# [SOURCE DATA]
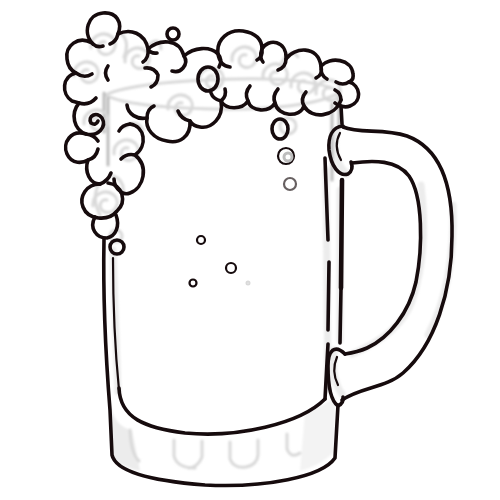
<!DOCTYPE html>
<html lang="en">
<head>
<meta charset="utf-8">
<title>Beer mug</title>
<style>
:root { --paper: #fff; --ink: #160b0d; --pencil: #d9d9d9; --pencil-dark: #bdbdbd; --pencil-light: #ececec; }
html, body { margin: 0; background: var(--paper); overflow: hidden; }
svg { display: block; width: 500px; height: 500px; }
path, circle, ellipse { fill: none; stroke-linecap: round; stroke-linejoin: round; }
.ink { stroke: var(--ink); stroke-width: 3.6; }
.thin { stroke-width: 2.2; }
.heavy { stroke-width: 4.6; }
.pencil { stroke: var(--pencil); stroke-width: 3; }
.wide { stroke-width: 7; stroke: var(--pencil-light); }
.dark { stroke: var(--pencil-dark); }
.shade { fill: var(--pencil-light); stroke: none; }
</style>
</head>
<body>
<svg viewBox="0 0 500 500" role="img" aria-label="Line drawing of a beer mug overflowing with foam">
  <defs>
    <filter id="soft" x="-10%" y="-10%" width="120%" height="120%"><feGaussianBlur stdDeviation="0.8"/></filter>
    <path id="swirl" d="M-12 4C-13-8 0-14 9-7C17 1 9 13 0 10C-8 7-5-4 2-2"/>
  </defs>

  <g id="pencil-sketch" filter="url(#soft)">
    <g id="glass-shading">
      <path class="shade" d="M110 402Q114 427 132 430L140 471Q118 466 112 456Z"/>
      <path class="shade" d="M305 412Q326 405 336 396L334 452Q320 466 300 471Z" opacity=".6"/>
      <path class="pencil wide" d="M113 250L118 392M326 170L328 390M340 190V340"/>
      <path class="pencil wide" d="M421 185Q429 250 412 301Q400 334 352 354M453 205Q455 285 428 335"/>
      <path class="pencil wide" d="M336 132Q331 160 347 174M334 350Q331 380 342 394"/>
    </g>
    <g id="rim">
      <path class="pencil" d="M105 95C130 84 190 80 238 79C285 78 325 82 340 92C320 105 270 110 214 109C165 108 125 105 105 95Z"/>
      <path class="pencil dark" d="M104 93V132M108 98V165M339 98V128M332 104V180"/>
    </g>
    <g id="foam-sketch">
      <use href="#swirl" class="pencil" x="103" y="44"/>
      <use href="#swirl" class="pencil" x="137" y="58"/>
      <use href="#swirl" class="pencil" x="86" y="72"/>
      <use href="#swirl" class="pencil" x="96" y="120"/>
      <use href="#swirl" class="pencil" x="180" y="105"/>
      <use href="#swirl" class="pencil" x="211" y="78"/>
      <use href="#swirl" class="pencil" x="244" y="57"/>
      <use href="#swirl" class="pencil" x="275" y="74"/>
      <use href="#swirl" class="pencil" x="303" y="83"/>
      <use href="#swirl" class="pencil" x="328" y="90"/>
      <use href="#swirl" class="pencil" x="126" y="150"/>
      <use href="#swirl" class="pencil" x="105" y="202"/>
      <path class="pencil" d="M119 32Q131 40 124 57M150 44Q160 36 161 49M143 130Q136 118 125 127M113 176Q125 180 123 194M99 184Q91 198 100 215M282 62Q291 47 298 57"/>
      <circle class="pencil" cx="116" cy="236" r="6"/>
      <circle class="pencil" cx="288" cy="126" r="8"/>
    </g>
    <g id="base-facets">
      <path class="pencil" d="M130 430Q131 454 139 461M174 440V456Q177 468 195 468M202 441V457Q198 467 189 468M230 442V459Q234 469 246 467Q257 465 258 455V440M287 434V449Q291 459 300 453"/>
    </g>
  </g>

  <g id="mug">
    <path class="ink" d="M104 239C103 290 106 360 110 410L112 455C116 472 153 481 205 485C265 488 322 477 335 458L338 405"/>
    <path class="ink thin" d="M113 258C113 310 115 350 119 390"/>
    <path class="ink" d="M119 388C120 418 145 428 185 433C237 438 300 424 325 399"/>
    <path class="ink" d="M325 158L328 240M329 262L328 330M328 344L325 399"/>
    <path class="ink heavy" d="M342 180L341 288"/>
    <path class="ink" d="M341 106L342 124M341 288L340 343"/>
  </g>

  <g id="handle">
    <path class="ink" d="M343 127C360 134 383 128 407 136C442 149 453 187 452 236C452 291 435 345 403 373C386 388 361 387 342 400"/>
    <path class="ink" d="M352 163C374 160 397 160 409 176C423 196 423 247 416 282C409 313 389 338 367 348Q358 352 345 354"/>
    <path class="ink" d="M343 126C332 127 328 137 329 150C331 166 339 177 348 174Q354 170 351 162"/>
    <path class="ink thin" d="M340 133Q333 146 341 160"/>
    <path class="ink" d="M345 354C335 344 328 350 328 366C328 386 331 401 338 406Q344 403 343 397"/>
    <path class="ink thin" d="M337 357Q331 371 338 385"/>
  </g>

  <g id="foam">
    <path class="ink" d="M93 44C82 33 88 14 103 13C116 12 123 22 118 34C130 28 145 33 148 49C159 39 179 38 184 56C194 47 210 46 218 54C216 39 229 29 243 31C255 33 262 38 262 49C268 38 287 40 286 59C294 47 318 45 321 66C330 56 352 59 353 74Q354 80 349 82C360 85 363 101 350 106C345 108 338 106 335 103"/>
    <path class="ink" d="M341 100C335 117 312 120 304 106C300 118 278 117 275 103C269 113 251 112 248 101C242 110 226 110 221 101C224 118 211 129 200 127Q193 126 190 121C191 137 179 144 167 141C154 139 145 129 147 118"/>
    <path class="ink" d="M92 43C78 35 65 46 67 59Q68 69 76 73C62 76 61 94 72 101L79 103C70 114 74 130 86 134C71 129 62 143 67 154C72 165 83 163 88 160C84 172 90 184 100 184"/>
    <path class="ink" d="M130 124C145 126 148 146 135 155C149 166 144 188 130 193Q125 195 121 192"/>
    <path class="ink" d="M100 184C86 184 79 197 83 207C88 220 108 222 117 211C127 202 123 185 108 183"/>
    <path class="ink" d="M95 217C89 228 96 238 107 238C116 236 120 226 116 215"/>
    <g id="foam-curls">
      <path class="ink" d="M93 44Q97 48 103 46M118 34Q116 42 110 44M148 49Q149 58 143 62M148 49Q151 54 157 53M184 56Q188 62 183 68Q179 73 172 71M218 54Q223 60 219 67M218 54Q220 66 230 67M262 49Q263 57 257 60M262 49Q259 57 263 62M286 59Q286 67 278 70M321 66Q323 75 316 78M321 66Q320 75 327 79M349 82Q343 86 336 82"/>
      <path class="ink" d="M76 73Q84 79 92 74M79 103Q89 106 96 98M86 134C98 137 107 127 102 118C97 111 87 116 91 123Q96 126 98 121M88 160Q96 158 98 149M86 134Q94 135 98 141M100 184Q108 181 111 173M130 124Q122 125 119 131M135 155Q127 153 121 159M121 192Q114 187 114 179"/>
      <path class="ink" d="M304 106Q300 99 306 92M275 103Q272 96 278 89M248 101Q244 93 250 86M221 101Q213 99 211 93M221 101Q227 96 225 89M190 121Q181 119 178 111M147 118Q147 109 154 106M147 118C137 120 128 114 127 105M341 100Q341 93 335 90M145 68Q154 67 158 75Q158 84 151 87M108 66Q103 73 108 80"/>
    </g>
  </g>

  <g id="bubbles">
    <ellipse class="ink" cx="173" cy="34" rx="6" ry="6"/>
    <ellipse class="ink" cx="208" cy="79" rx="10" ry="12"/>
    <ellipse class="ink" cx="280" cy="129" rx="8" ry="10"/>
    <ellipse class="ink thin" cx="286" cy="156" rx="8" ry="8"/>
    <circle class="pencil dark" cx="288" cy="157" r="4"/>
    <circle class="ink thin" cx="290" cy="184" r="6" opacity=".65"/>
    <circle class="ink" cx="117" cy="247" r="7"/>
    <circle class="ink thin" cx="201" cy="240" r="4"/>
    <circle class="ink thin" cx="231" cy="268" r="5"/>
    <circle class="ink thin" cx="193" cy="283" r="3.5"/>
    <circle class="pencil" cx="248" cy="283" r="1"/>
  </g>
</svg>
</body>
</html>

# [ASSIGNMENT]
Omit the pictures. Print, word for word, the lines from the beginning of the entries above through the line that holds "block; width: 500px;".

# [RESPONSE BOX]
<!DOCTYPE html>
<html lang="en">
<head>
<meta charset="utf-8">
<title>Beer mug</title>
<style>
:root { --paper: #fff; --ink: #160b0d; --pencil: #d9d9d9; --pencil-dark: #bdbdbd; --pencil-light: #ececec; }
html, body { margin: 0; background: var(--paper); overflow: hidden; }
svg { display: block; width: 500px; height: 500px; }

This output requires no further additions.